Kurt, let me just end this conversation with what I thought we'd be talking about until this happened. On Steve Bannon, and you've talked about this, about - what was your line about maybe Steve Bannon is a little too close to the sun and he's getting burned. The sun being the president of the United States, right? He was irked that it was Steve Bannon on the cover of "Time" magazine. He was irked that "Saturday Night Live" is also parodying Steve Bannon. You think, the president doesn't like that?
BARDELLA: Well, I think that - when you work for someone who really prides his whole being on coverage and how he brags about how many times he's been on the cover of "Time" magazine and how he has those magazine collection on his desk of all of the things that he's been on the cover of, when you have someone who Trump views as a subordinate taking center stage and playing today via (ph) that you actually are the one who runs the president, you're the co-president, the brain of it all, you know, you're really going after the heart and soul of your boss there and what he values the most is that stature in the media. And so I think Steve kind of fell into that classic Washington trap of believing your own hype, playing to it, and then ultimately when things don't work out the way that you hoped, you get burnt by it and you've made yourself a target to be the first person to blame. You know they always say success has 1,000 fathers, failure is an orphan, and when Obamacare repeal didn't happen, when the executive orders got challenged legally, Steve was right there center stage to be blamed.
[14:25:19] BALDWIN: A quick show of hands, then I'm letting you all go. How many people think Steve Bannon still has the same job on Monday?
GANGEL: How many - could he still?
BALDWIN: One. Still have. Still have.
GANGEL: No, I would say two.
BALDWIN: Yes, OK.
GANGEL: I don't think it's that fast.
CATANESE: I think (INAUDIBLE).
BALDWIN: OK. Two or three. We'll loop back on Monday and see what happens. David and Jamie and Kurt, thank you so, so much, I appreciate it.
CATANESE: Thanks, Brooke.
BALDWIN: Especially on this breaking news here, this historic bomb drop in Afghanistan. Straight ahead, we have more on this.
Also ahead, from Afghanistan to Syria, today you have the president there, here he is, Bashar al Assad making his first public comment since the deadly chemical weapons attack a week ago and then the U.S. missile strikes. Why Assad says he did not do this to his own people.

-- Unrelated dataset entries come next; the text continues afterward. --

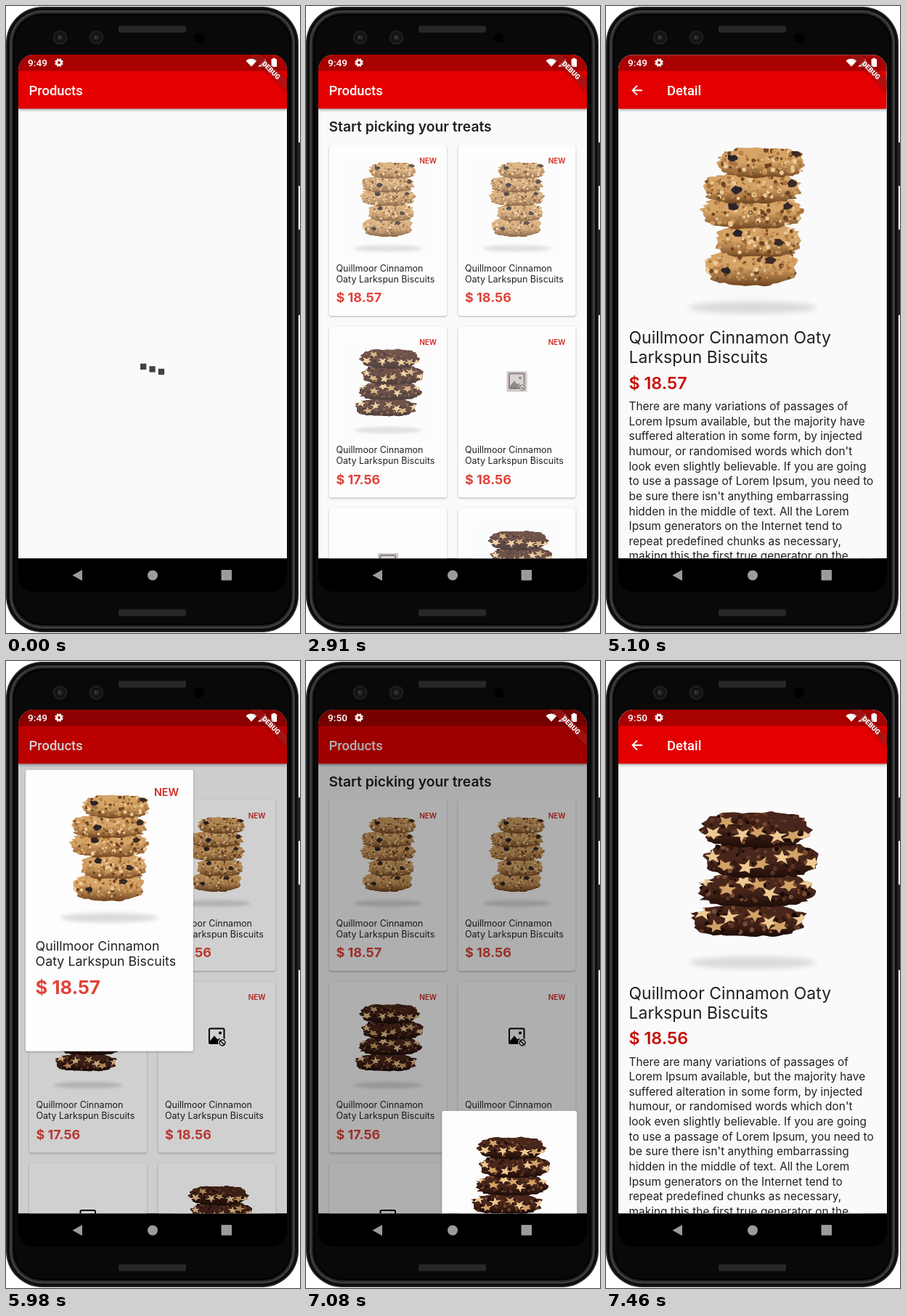
Animation of 405x864 px, one loop 8000 ms. Source, as an HTML page with a canvas:

```html
<!DOCTYPE html>
<html lang="en">
<head>
<meta charset="utf-8">
<title>Products</title>
<style>
  html, body { margin: 0; width: 100%; height: 100%; overflow: hidden; background: #fff; }
  canvas { display: block; }
</style>
</head>
<body>
<canvas id="stage" width="405" height="864"></canvas>
<script>
const LOOP = 8000;
const RED = '#e40000', PAPER = '#fafafa', CARD = '#fdfdfd', INK = '#242021';
const SCREEN = { x: 17, y: 67, w: 370, h: 694.5 };
const NAME = ['Quillmoor Cinnamon', 'Oaty Larkspun Biscuits'];
const LONG_NAME = ['Quillmoor Cinnamon Oaty', 'Larkspun Biscuits'];
const BODY = [
  'There are many variations of passages of',
  'Lorem Ipsum available, but the majority have',
  'suffered alteration in some form, by injected',
  "humour, or randomised words which don't",
  'look even slightly believable. If you are going',
  'to use a passage of Lorem Ipsum, you need to',
  "be sure there isn't anything embarrassing",
  'hidden in the middle of text. All the Lorem',
  'Ipsum generators on the Internet tend to',
  'repeat predefined chunks as necessary,',
  'making this the first true generator on the'
];

let ctx = document.getElementById('stage').getContext('2d');

const clamp = v => Math.max(0, Math.min(1, v));
const mix = (a, b, k) => a + (b - a) * k;
const inter = (size, weight = 400) => `${weight} ${size}px Inter, sans-serif`;
const roboto = (size, weight = 500) => `${weight} ${size}px Roboto, sans-serif`;

// Cubic bezier (0.4, 0, 0.2, 1)
function fastOutSlowIn(u) {
  let lo = 0, hi = 1;
  for (let i = 0; i < 24; i++) {
    const s = (lo + hi) / 2, r = 1 - s;
    if (1.2 * r * r * s + 0.6 * r * s * s + s ** 3 < u) lo = s; else hi = s;
  }
  return lo * lo * (3 - 2 * lo);
}

function randomizer(seed) {
  return () => (seed = (seed * 16807) % 2147483647) / 2147483647;
}

function text(str, x, y, font, color, align = 'left') {
  ctx.font = font;
  ctx.fillStyle = color;
  ctx.textAlign = align;
  ctx.fillText(str, x, y);
}

function rect(x, y, w, h, color) {
  ctx.fillStyle = color;
  ctx.fillRect(x, y, w, h);
}

function rounded(x, y, w, h, r, color) {
  ctx.beginPath();
  ctx.roundRect(x, y, w, h, r);
  if (color) { ctx.fillStyle = color; ctx.fill(); }
}

function circle(x, y, r, color) {
  ctx.beginPath();
  ctx.arc(x, y, r, 0, 7);
  ctx.fillStyle = color;
  ctx.fill();
}

function polygon(points, color) {
  ctx.beginPath();
  points.forEach(([x, y]) => ctx.lineTo(x, y));
  ctx.closePath();
  ctx.fillStyle = color;
  ctx.fill();
}

function line(points, width, color) {
  ctx.beginPath();
  points.forEach(([x, y]) => ctx.lineTo(x, y));
  ctx.lineWidth = width;
  ctx.strokeStyle = color;
  ctx.stroke();
}

// Runs draw with its own canvas state
function scoped(draw) {
  ctx.save();
  draw();
  ctx.restore();
}

function shadow(color, blur, dy) {
  ctx.shadowColor = color;
  ctx.shadowBlur = blur;
  ctx.shadowOffsetY = dy;
}

// ---- Cookie stacks, painted once around the picture centre ----
const OAT = {
  seed: 71, top: '#d6a467', bottom: '#6e431f',
  specks: ['#ecca97', '#a8733d', '#6f4523', '#cf9b5c', '#b9834a'], speckCount: 150, speckSize: 1.5,
  chunks: ['#2a2329', '#3a2a26'], chunkCount: 2, chunkSize: 3.4, spikes: 0.3,
  layers: [[-27, -52, 40, -29], [-38, -33, 37, -10], [-39, -16, 38, 9], [-28, 5, 37, 30], [-36, 23, 34, 51]]
};
const DARK = {
  seed: 23, top: '#48261b', bottom: '#1c0c08',
  specks: ['#5e3423', '#170907', '#33180f', '#7a4a30'], speckCount: 110, speckSize: 1.5,
  chunks: ['#efc993', '#d3a266'], chunkCount: 7, chunkSize: 5.6, spikes: 0.8,
  layers: [[-39, -45, 44, -18], [-37, -23, 49, 5], [-42, 1, 46, 26], [-47, 24, 41, 48]]
};
const PIC = { x: -60, y: -58, w: 120, h: 142, density: 3 };

function paintStack(kind) {
  const canvas = document.createElement('canvas');
  canvas.width = PIC.w * PIC.density;
  canvas.height = PIC.h * PIC.density;
  const outer = ctx, rand = randomizer(kind.seed);
  ctx = canvas.getContext('2d');
  ctx.scale(PIC.density, PIC.density);
  ctx.translate(-PIC.x, -PIC.y);
  scoped(() => {
    ctx.filter = 'blur(6px)';
    ctx.beginPath();
    ctx.ellipse(0, 67, 47, 4.5, 0, 0, 7);
    ctx.fillStyle = '#dcdad8';
    ctx.fill();
  });
  for (const [x0, y0, x1, y1] of [...kind.layers].reverse()) {
    const cx = (x0 + x1) / 2, cy = (y0 + y1) / 2, rx = (x1 - x0) / 2, ry = (y1 - y0) / 2;
    const squash = v => Math.sign(v) * Math.abs(v) ** 0.75;
    const outline = Array.from({ length: 54 }, (_, i) => {
      const a = i / 54 * 2 * Math.PI, k = 0.9 + rand() * 0.13;
      return [cx + rx * k * squash(Math.cos(a)), cy + ry * k * squash(Math.sin(a))];
    });
    const tone = ctx.createLinearGradient(0, y0, 0, y1);
    tone.addColorStop(0, kind.top);
    tone.addColorStop(0.5, kind.top);
    tone.addColorStop(1, kind.bottom);
    scoped(() => {
      polygon(outline, tone);
      ctx.clip();
      for (let i = 0; i < kind.speckCount; i++) {
        circle(mix(x0, x1, rand()), mix(y0, y1, rand() * 0.85), kind.speckSize * (0.3 + rand()),
          kind.specks[i % kind.specks.length]);
      }
      for (let i = 0; i < kind.chunkCount; i++) {
        const x = mix(x0, x1, (i + 0.25 + rand() * 0.6) / kind.chunkCount);
        const y = mix(y0, y1, 0.2 + rand() * 0.5);
        const spin = rand() * 6;
        polygon(Array.from({ length: 10 }, (_, j) => {
          const a = spin + j / 10 * 2 * Math.PI;
          const r = kind.chunkSize * (1 - (j % 2) * kind.spikes * 0.7) * (0.75 + rand() * 0.5);
          return [x + Math.cos(a) * r * 1.25, y + Math.sin(a) * r * 0.9];
        }), kind.chunks[i % 2]);
      }
    });
  }
  ctx = outer;
  return canvas;
}

const oatStack = paintStack(OAT), darkStack = paintStack(DARK);

function drawPicture(picture) {
  ctx.drawImage(picture, PIC.x, PIC.y, PIC.w, PIC.h);
}

// ---- Product cards ----
const CARD_W = 162, CARD_H = 236;
const cards = [
  ['$ 18.57', oatStack], ['$ 18.56', oatStack],
  ['$ 17.56', darkStack], ['$ 18.56', null],
  ['$ 18.56', null], ['$ 18.56', darkStack]
].map(([price, picture], i) => ({
  price, picture, isNew: i < 4,
  x: i % 2 ? 209.5 : 32,
  y: 191 + Math.floor(i / 2) * 250.5
}));

function drawPlaceholder(t) {
  const top = Math.max(-11, 7 - (t - 1990) / 45);
  rect(-11, top, 22, 11 - top, '#8f7a77');
  ctx.strokeStyle = '#6f514c';
  ctx.lineWidth = 3;
  ctx.strokeRect(-12.5, -12.5, 25, 25);
}

function drawMissingPicture() {
  rounded(-10.5, -11, 20.5, 20.5, 1.5);
  ctx.lineWidth = 2;
  ctx.strokeStyle = '#000';
  ctx.stroke();
  polygon([[-9.5, 9], [-9.5, 6], [-3.5, -1], [1, 4], [4, 2], [4, 9]], '#000');
  circle(4.5, -5, 2, '#000');
  circle(7.5, 8.5, 6, CARD);
  ctx.beginPath();
  ctx.arc(7.5, 8.5, 4, 0, 7);
  ctx.lineWidth = 1.4;
  ctx.stroke();
  line([[4.7, 5.7], [10.3, 11.3]], 1.4, '#000');
}

function drawCardContent(card, t) {
  scoped(() => {
    ctx.translate(card.x + 81, card.y + 76);
    const alpha = card.picture ? clamp((t - 2350) / 710) : clamp((t - 2600) / 870);
    const left = card.picture ? 1 - alpha : (1 - clamp((t - 2480) / 990)) ** 2;
    if (left > 0) scoped(() => { ctx.globalAlpha *= left; drawPlaceholder(t); });
    if (alpha > 0) scoped(() => {
      ctx.globalAlpha *= alpha;
      if (card.picture) {
        rect(PIC.x, PIC.y, PIC.w, PIC.h, CARD);
        drawPicture(card.picture);
      } else {
        drawMissingPicture();
      }
    });
  });
  if (card.isNew) text('NEW', card.x + 148, card.y + 25.5, inter(10, 600), '#d02a26', 'right');
  NAME.forEach((row, i) => text(row, card.x + 9.5, card.y + 174.5 + i * 15.3, inter(12.5), INK));
  text(card.price, card.x + 9.5, card.y + 217, inter(18, 700), '#e0433a');
}

// ---- Pages ----
function drawAppBar() {
  scoped(() => {
    shadow('rgba(0,0,0,.4)', 4, 1);
    rect(SCREEN.x, SCREEN.y, SCREEN.w, 74.5, RED);
  });
}

function drawLoader(t) {
  const clock = t < 1480 ? Math.min(Math.max(t, 100), 1250) : Math.min(t, 1580) - 230;
  for (let i = 0; i < 3; i++) {
    const y = 500.5 + 5.5 * Math.sin((i - 1) * 0.7 - (clock - 100) / 1000 * 2 * Math.PI);
    rect(185 + i * 12.4, y - 4.2, 8.3, 8.3, '#424242');
  }
}

function drawProducts(t) {
  rect(SCREEN.x, SCREEN.y, SCREEN.w, SCREEN.h, PAPER);
  if (t < 1990) {
    drawLoader(t);
  } else {
    text('Start picking your treats', 31.5, 173, inter(19.3, 600), INK);
    for (const card of cards) {
      scoped(() => {
        shadow('rgba(0,0,0,.3)', 2.5, 1);
        rounded(card.x, card.y, CARD_W, CARD_H, 3.5, CARD);
      });
      drawCardContent(card, t);
    }
  }
  drawAppBar();
  text('Products', 31.5, 123, roboto(18.4), '#fff');
}

function drawDetail(card) {
  rect(SCREEN.x, SCREEN.y, SCREEN.w, SCREEN.h, PAPER);
  scoped(() => {
    ctx.translate(202, 291);
    ctx.scale(1.86, 1.86);
    drawPicture(card.picture);
  });
  LONG_NAME.forEach((row, i) => text(row, 31.5, 465.5 + i * 27.2, inter(23), INK));
  text(card.price, 31.5, 528, inter(23.3, 600), '#c60b00');
  BODY.forEach((row, i) => text(row, 31.5, 557.5 + i * 20.65, inter(15.45), INK));
  drawAppBar();
  line([[50, 116], [37, 116]], 1.9, '#fff');
  line([[43, 109.5], [36.5, 116], [43, 122.5]], 1.9, '#fff');
  text('Detail', 84, 123, roboto(18.4), '#fff');
}

// ---- Card to page transitions ----
const flights = [
  { card: cards[0], begin: 4820, first: 4870, span: 300, hold: 0 },
  { card: cards[0], begin: 5848, first: 5880, span: 310, hold: 0, closing: true },
  { card: cards[5], begin: 7015, first: 7080, span: 345, hold: 70 }
];

function drawFlight(flight, t) {
  const { card, closing } = flight;
  const now = t < flight.first + flight.hold ? flight.first : t;
  const p = clamp((now - flight.begin) / flight.span);
  if (closing && p === 1) return;
  const eased = fastOutSlowIn(p);
  const size = closing ? 1 - eased : eased;
  const fade = clamp((p - 0.2) * 5);
  const pageAlpha = closing ? 1 - fade : fade;
  const dim = 0.54 * (closing ? size : Math.min(1, size * 5));
  rect(SCREEN.x, SCREEN.y, SCREEN.w, SCREEN.h, `rgba(0,0,0,${dim})`);

  const x = mix(card.x, SCREEN.x, size), y = mix(card.y, SCREEN.y, size);
  const w = mix(CARD_W, SCREEN.w, size), h = mix(CARD_H, SCREEN.h, size);
  scoped(() => {
    shadow('rgba(0,0,0,.3)', 3, 1);
    rounded(x, y, w, h, 3.5 * (1 - size), CARD);
  });
  ctx.clip();
  if (pageAlpha < 1) scoped(() => {
    ctx.translate(x, y);
    ctx.scale(w / CARD_W, w / CARD_W);
    ctx.translate(-card.x, -card.y);
    drawCardContent(card, t);
  });
  if (pageAlpha > 0) scoped(() => {
    ctx.globalAlpha = pageAlpha;
    ctx.translate(x, y);
    ctx.scale(w / SCREEN.w, w / SCREEN.w);
    ctx.translate(-SCREEN.x, -SCREEN.y);
    drawDetail(card);
  });
}

// ---- Device ----
function drawSpeaker(y) {
  rounded(155, y, 93, 10, 2, '#1c1c1c');
  for (let x = 156; x < 247; x += 2) rect(x, y + 1, 1, 8, '#333');
}

function drawPhone() {
  rect(0, 0, 405, 864, '#fff');
  rounded(400, 188, 5, 60, 1, '#1b1b1b');
  rounded(400, 308, 5, 118, 1, '#1b1b1b');
  [[0, '#2c2c2c'], [1.5, '#0c0c0c'], [5, '#3c3c3c'], [8, '#1c1c1c'], [10, '#000'], [12, '#090909']]
    .forEach(([d, color]) => rounded(d, 1 + d, 403 - 2 * d, 862 - 2 * d, 50 - d, color));
  drawSpeaker(27);
  drawSpeaker(831);
  for (const x of [74.5, 124.5]) {
    circle(x, 43.5, 10, '#1d1d1d');
    circle(x, 43.5, 7, '#111');
    circle(x, 43.5, 4, '#252525');
    circle(x - 1, 43, 1.3, '#4a4a4a');
  }
  circle(266, 44, 7, '#000');
}

function drawStatusBar(t) {
  rect(SCREEN.x, SCREEN.y, SCREEN.w, 22.5, 'rgba(0,0,0,.26)');
  text(t < 6100 ? '9:49' : '9:50', 30, 83, roboto(13.7), '#fff');
  for (let i = 0; i < 4; i++) {
    const a = i * Math.PI / 4 + 0.4, dx = Math.cos(a) * 5.8, dy = Math.sin(a) * 5.8;
    line([[73 - dx, 78 - dy], [73 + dx, 78 + dy]], 2.4, '#fff');
  }
  circle(73, 78, 4.5, '#fff');
  circle(73, 78, 1.9, '#a80000');
  ctx.beginPath();
  ctx.moveTo(338, 83.5);
  ctx.arc(338, 83.5, 11, -Math.PI * 0.74, -Math.PI * 0.26);
  ctx.fillStyle = '#fff';
  ctx.fill();
  polygon([[347, 83.5], [358, 72.5], [358, 83.5]], '#fff');
  rounded(365.5, 73, 7.5, 11, 1, '#fff');
  rect(367.5, 71.8, 3.5, 2, '#fff');
}

function drawDebugBanner() {
  scoped(() => {
    ctx.translate(SCREEN.x + SCREEN.w, SCREEN.y);
    ctx.rotate(Math.PI / 4);
    scoped(() => {
      shadow('rgba(0,0,0,.5)', 5, 0);
      rect(-36, 25.2, 72, 10.8, 'rgba(183,28,28,.63)');
    });
    text('DEBUG', 0, 34, roboto(9.6, 900), '#fff', 'center');
  });
}

function drawNavigation() {
  rect(SCREEN.x, SCREEN.y + SCREEN.h, SCREEN.w, 46, '#000');
  polygon([[91.5, 784.5], [105, 777], [105, 792]], '#9b9b9b');
  circle(202, 784.5, 7, '#9b9b9b');
  rounded(296.5, 777, 14.5, 14.5, 1, '#9b9b9b');
}

function render(t) {
  drawPhone();
  scoped(() => {
    rounded(SCREEN.x, SCREEN.y, SCREEN.w, 740, 21);
    ctx.clip();
    scoped(() => {
      ctx.beginPath();
      ctx.rect(SCREEN.x, SCREEN.y, SCREEN.w, SCREEN.h);
      ctx.clip();
      drawProducts(t);
      const flight = flights.filter(f => t >= f.first).pop();
      if (flight) drawFlight(flight, t);
    });
    drawStatusBar(t);
    drawDebugBanner();
    drawNavigation();
  });
}

const started = performance.now();
function tick() {
  render((performance.now() - started) % LOOP);
  requestAnimationFrame(tick);
}
tick();
</script>
</body>
</html>
```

All of this as President Trump appears to be changing his tune on Russia. My next guest has been described as Putin's nemesis. We'll talk to the former president of Georgia, next.